* [ASSIGNED TASK]: Within the data below, find the string "paper" and return each line where it occurs.
==== RECORDS TO PROCESS
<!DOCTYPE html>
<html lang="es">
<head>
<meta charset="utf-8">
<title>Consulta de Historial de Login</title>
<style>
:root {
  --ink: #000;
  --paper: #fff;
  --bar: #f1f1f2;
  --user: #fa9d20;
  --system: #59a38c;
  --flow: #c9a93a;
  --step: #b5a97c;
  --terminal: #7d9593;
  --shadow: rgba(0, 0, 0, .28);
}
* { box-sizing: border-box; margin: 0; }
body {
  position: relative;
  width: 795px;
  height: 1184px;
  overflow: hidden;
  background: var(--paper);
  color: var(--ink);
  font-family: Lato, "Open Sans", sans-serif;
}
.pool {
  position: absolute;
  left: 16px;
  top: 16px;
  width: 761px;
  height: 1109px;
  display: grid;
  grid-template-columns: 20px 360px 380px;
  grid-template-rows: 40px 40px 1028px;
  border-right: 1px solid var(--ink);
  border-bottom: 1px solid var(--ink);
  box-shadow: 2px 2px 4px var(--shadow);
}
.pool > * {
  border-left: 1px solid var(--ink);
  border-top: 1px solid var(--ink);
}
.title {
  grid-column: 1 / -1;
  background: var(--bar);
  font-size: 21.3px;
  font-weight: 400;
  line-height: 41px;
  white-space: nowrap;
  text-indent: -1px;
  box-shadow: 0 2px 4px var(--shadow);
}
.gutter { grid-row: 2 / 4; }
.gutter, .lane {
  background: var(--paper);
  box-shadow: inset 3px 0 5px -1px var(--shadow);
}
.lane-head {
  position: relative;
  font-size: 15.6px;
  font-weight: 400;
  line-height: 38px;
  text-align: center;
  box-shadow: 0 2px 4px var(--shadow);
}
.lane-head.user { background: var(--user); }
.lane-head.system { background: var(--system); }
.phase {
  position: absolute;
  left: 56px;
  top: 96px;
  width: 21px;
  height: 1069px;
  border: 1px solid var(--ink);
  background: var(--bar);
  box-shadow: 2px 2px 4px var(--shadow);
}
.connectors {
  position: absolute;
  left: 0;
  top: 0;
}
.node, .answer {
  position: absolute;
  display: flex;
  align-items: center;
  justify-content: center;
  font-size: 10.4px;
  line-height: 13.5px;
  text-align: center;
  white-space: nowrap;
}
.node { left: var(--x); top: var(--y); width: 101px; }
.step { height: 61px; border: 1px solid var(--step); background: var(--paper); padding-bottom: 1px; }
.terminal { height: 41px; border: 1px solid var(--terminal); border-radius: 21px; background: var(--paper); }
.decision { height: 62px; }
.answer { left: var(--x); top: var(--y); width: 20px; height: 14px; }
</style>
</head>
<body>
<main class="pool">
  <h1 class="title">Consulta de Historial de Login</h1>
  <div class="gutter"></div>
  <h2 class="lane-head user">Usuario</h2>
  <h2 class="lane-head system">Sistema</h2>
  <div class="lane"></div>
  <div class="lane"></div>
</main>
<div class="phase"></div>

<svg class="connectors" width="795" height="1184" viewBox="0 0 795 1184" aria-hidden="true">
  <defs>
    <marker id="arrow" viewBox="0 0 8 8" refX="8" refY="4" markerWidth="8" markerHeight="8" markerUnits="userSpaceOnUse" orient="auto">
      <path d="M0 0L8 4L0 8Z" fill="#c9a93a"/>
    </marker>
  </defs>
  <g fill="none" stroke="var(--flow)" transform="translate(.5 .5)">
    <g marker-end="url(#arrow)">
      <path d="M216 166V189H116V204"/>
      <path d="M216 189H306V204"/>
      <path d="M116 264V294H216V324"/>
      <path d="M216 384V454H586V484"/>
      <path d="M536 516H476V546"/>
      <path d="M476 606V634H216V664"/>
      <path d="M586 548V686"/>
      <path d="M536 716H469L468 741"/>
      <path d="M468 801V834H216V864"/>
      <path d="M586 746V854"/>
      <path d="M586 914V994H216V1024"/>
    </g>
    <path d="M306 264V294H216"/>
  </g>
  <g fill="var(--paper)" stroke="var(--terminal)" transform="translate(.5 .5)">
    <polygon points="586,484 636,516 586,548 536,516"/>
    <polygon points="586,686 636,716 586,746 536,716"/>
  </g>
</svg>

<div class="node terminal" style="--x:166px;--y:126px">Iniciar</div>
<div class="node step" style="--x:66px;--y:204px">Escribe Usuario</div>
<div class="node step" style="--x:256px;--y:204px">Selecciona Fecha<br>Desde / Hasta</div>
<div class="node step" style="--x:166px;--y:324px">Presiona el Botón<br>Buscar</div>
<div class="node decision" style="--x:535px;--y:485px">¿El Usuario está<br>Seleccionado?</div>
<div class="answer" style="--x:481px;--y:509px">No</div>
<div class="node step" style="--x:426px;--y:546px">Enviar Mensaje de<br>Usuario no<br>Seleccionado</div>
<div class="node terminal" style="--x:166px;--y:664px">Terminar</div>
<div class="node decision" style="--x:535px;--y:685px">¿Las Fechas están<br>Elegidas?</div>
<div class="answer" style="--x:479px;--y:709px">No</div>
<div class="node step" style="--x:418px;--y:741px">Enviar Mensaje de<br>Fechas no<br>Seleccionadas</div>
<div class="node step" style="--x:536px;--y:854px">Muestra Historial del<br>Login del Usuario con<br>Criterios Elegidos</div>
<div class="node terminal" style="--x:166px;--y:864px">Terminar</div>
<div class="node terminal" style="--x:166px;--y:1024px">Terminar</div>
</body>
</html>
========
* [TASK RESPONSE]:
  --paper: #fff;
  background: var(--paper);
  background: var(--paper);
.step { height: 61px; border: 1px solid var(--step); background: var(--paper); padding-bottom: 1px; }
.terminal { height: 41px; border: 1px solid var(--terminal); border-radius: 21px; background: var(--paper); }
  <g fill="var(--paper)" stroke="var(--terminal)" transform="translate(.5 .5)">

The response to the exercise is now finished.